Lachlan-Pera-Beach-Algarve-PortugalClimate Change Is Affecting Small Islands of the Pacific very profoundly.
Thankyou to Lachlan for this fantastic photo.
17 December 2012 Cyclone Evan has arrived in Samoa, and the worst of it is yet to come around mid-day today.
Thousands of people have been rendered homeless. 4,500 people are crammed in evacuation centres, which is a threat to the health of these people.
The storm is estimated to be within 200 kilometres of the two main islands of Samoa right now, 7.30AM NZ time. Heavy rain is expected in Nadi at 3PM, as the storm moves south towards Fiji. The tail-end of the storm will arrive in New Zealand around Christmas Eve, and it is surmised that this might affect the Northland area of the North Island.
Hurricane force winds of up to 185 kilometres an hour are causing havoc in some areas, and flooding is expected to be a problem.
Water-borne illnesses are a worry.
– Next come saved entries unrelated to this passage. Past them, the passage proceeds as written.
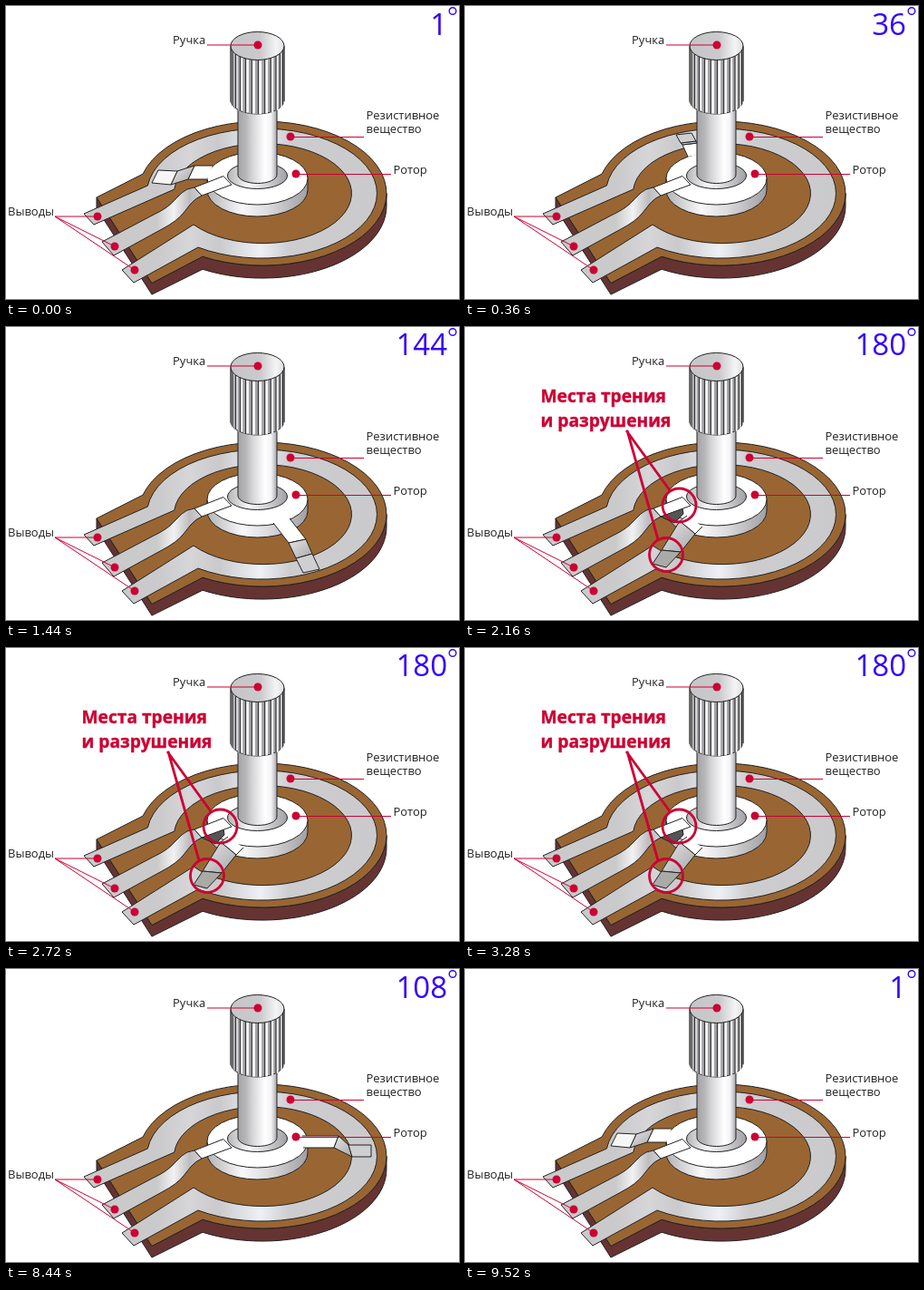
Recreate the animation shown at these times as an HTML page. Size 500 px wide and 323 px high, loop 9880 ms.

```html
<!DOCTYPE html>
<html lang="ru">
<head>
<meta charset="utf-8">
<style>
html, body { margin: 0; width: 100%; height: 100%; overflow: hidden; background: #fff; }
svg { display: block; width: 500px; height: 323px; }
text { font-family: "Open Sans", "Noto Sans", sans-serif; }
.label { font-size: 13px; fill: #222; }
.ink { stroke: #222; stroke-width: 1; stroke-linejoin: round; }
.lead { stroke: #cc0033; stroke-width: 1; fill: none; }
.dots { fill: #cc0033; }
.warn { stroke: #cc0033; stroke-width: 2.8; fill: none; }
.alert { font-size: 19.2px; font-weight: 700; fill: #cc0033; stroke: #cc0033; stroke-width: .4; }
</style>
</head>
<body>
<svg viewBox="0 0 500 323">
  <defs>
    <linearGradient id="track" gradientUnits="userSpaceOnUse" x1="86" x2="410">
      <stop offset="0" stop-color="#cacaca"/><stop offset=".25" stop-color="#cacacc"/>
      <stop offset=".36" stop-color="#d6d6d9"/><stop offset=".46" stop-color="#cacacc"/>
      <stop offset=".6" stop-color="#eef0f6"/><stop offset=".7" stop-color="#cdcdd0"/>
      <stop offset="1" stop-color="#cacacc"/>
    </linearGradient>
    <linearGradient id="shaft">
      <stop offset="0" stop-color="#a4a4a7"/><stop offset=".2" stop-color="#b6b6b9"/>
      <stop offset=".35" stop-color="#d2d2d5"/><stop offset=".55" stop-color="#ececee"/>
      <stop offset=".7" stop-color="#fff"/><stop offset=".85" stop-color="#f4f4f6"/>
      <stop offset="1" stop-color="#a8a8ac"/>
    </linearGradient>
    <linearGradient id="rim">
      <stop offset="0" stop-color="#b4b4b6"/><stop offset=".35" stop-color="#f8f8fa"/>
      <stop offset=".6" stop-color="#dcdcde"/><stop offset="1" stop-color="#a0a0a4"/>
    </linearGradient>
    <linearGradient id="cap">
      <stop offset="0" stop-color="#c6c6c9"/><stop offset=".55" stop-color="#cacacd"/>
      <stop offset=".85" stop-color="#f4f4f6"/><stop offset="1" stop-color="#e0e0e2"/>
    </linearGradient>
    <linearGradient id="slope" x2="1" y2="1">
      <stop offset="0" stop-color="#e6e6e8"/><stop offset="1" stop-color="#a8a8ab"/>
    </linearGradient>
    <linearGradient id="wiper">
      <stop offset="0" stop-color="#cacaca"/><stop offset=".55" stop-color="#cacaca"/>
      <stop offset=".72" stop-color="#f2f2f4"/><stop offset=".88" stop-color="#bcbcbf"/>
      <stop offset="1" stop-color="#d4d4d6"/>
    </linearGradient>
  </defs>

  <g class="ink">
    <path fill="#663333" d="M100,211 L161,305.5 L217,276.2 A137,79.5 0 0 0 420,206.5 V220.5 A137,79.5 0 0 1 217,290.2 L161,318 L100,223Z"/>
    <path fill="#996633" d="M100,211 L151,185.2 A137,79.5 0 1 1 217,276.2 L161,305.5Z"/>
    <path fill="url(#track)" d="M86,229 L156.4,198 A127,71.5 0 1 1 212,266 L141,305 L128,291 L207,241 A98,55 0 1 0 185.8,202 L97,241Z"/>
    <path fill="url(#rim)" d="M222,190 V203 A55.5,29 0 0 0 333,203 V190Z"/>
    <ellipse cx="277.5" cy="190" rx="55.5" ry="29" fill="#fff"/>
  </g>
  <g id="arm" class="ink">
    <path fill="#fff"/><path fill="url(#slope)"/><path/>
  </g>
  <g class="ink">
    <path fill="url(#wiper)" d="M106,260 L163,230 Q178,223 185,215 L194,206 Q199,201 208,200 L216,209 Q209,212 204,218 L196,228 Q189,237 172,246 L119,275Z"/>
    <path id="wear" fill="#555" d="M216,209 L240,199 L241,206 L231,216Z"/>
    <path fill="#fff" d="M208,200 L240,187.5 L249,197 L216,209Z"/>
    <ellipse cx="277.5" cy="187" rx="33" ry="14.5" fill="url(#rim)"/>
    <path fill="url(#shaft)" d="M256,110 V186 A21.5,9.5 0 0 0 299,186 V110Z"/>
    <path fill="url(#rim)" d="M248,44 V104 A29.5,15 0 0 0 307,104 V44Z"/>
  </g>
  <g id="flutes" fill="none"></g>
  <ellipse class="ink" cx="277.5" cy="44" rx="29.5" ry="15.5" fill="url(#cap)"/>

  <path class="lead" d="M222,43 H278 M314,144.5 H395 M320,185.5 H425 M54,232 H101 M54,232 L120,265 M54,232 L142,291"/>
  <g id="dots" class="dots"></g>
  <g class="label">
    <text x="184" y="42">Ручка</text>
    <text x="397.5" y="125">Резистивное</text>
    <text x="397.5" y="140">вещество</text>
    <text x="427.5" y="185">Ротор</text>
    <text x="2" y="231">Выводы</text>
  </g>
  <g id="alert">
    <path class="warn" d="M178,114 L226,180 M179,114 L213,234"/>
    <circle class="warn" cx="236.5" cy="196.5" r="18.5"/>
    <circle class="warn" cx="222" cy="251" r="18.5"/>
    <text class="alert" x="83.5" y="83">Места трения</text>
    <text class="alert" x="83.5" y="109.5">и разрушения</text>
  </g>
  <text id="angle" x="487" text-anchor="end" font-size="33" fill="#3300ff"></text>
  <circle cx="493" cy="5.5" r="3.8" fill="none" stroke="#3300ff" stroke-width="1.4"/>
</svg>
<script>
const LOOP = 9880, STEP = 360, BLINK = 280, LAST = 5;
const NS = "http://www.w3.org/2000/svg";
const $ = id => document.getElementById(id);

// Each arm: four points along one edge, then four along the other.
const arms = [
  "228,176 208,176 189,182 168,181 222,191 201,191 182,197 161,195",
  "246,166 240,153 238,151 233,142 264,163 257,151 255,149 250,140",
  "297,164 312,151 323,154 337,145 313,169 327,156 339,159 354,150",
  "327,184 367,184 378,194 403,194 328,197 362,197 382,207 403,207",
  "313,211 331,234 338,250 346,267 295,216 312,238 320,255 328,271",
  "245,208 237,214 217,246 207,261 262,220 254,228 238,248 222,265"
].map(s => s.split(" "));

function add(parent, tag, attrs) {
  const el = document.createElementNS(NS, tag);
  for (const k in attrs) el.setAttribute(k, attrs[k]);
  return parent.appendChild(el);
}

function drawDots() {
  for (const [cx, cy] of [[278, 43], [314, 144], [320, 185], [101, 232], [120, 265], [142, 291]])
    add($("dots"), "circle", { cx, cy, r: 4.5 });
}

function drawFlutes() {
  for (let deg = -82; deg < 90; deg += 14) {
    const a = deg * Math.PI / 180, c = Math.cos(a), x = 277.5 + 29.5 * Math.sin(a);
    const rib = (dx, stroke, w) => add($("flutes"), "path", {
      d: `M${x + dx * c},${44 + 15 * c}V${104 + 15 * c}`, stroke, "stroke-width": w
    });
    rib(-2, "#a2a2a6", 2.6 * c + .4);
    rib(2, "#fafafa", 2.6 * c + .2);
    rib(0, "#333", 1.2);
  }
}

function drawArm(pose, worn) {
  const p = arms[pose];
  [...$("arm").children].forEach((el, i) => {
    const close = i ? "Z" : "";
    el.setAttribute("d", `M${p[i]}L${p[i + 1]}L${p[i + 5]}L${p[i + 4]}${close}`);
  });
  $("arm").lastElementChild.setAttribute("fill", worn ? "#aaaaa6" : pose ? "#cfcfd1" : "#f6f6f6");
}

function stateAt(t) {
  if (t < 2160) return [Math.floor(t / STEP), false];
  if (t < 3280) return [LAST, Math.floor((t - 2160) / BLINK) % 2 === 0];
  if (t < 7720) return [LAST, true];
  return [LAST - Math.floor((t - 7720) / STEP), false];
}

let shown = "";
function render(t) {
  const [pose, warn] = stateAt(t);
  const key = pose + "/" + warn;
  if (key === shown) return;
  shown = key;
  drawArm(pose, warn);
  $("angle").textContent = Math.max(1, pose * 36);
  $("angle").setAttribute("y", pose < 4 ? 32 : 30.5);
  for (const id of ["alert", "wear"]) $(id).style.display = warn ? "" : "none";
}

function tick() {
  render(performance.now() % LOOP);
  requestAnimationFrame(tick);
}

drawDots();
drawFlutes();
tick();
</script>
</body>
</html>
```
It is reported that many people in Samoa are suffering lung conditions such as pneumonia as a result of the storm, and that viral infections are a real threat to the population.
There is some concern that the power supply might be cut. Fresh drinking water will not get through if this happens, and this will further magnify the health risks.
Samoa is only just getting on its feet after the tsunami last year which caused massive destruction of the environment and the communities living along the coastline. It is thought that the damage after this cyclone Evan is worse than the tsunami of 2011, as the damage is over the whole country this time.
TV3 News at 6.30AM reported from Apia in Samoa that eight people dead and many more missing. This figure has been given as four in later accounts of the cyclone. Some of the deceased are thought to be fishermen who were caught out on the sea when the cyclone began. A report at 7.45AM says that eight fishermen are missing, and that a search-and-rescue operation is under way.
Auckland Mayor Len Brown has just been interviewed on TV3. He is offering aid to Samoa to help the homeless people and to help in the clean-up. Len Brown reminded us that Auckland has the biggest Pacifica population of any city in the Southern hemisphere, and so, since we have a strong connection with Samoa and the other Pacific nations, we have a duty to help out our neighbours.
It has been previously pointed out by environmentalists that the wealthy countries of the world, who are contributing to climate change in a big way because of their industrial wastes and deforestation programmes, are the ones who should be paying for the destruction caused by the increasing incidence of calamities such as tsunamis and cyclones in the vulnerable small islands of the Pacific.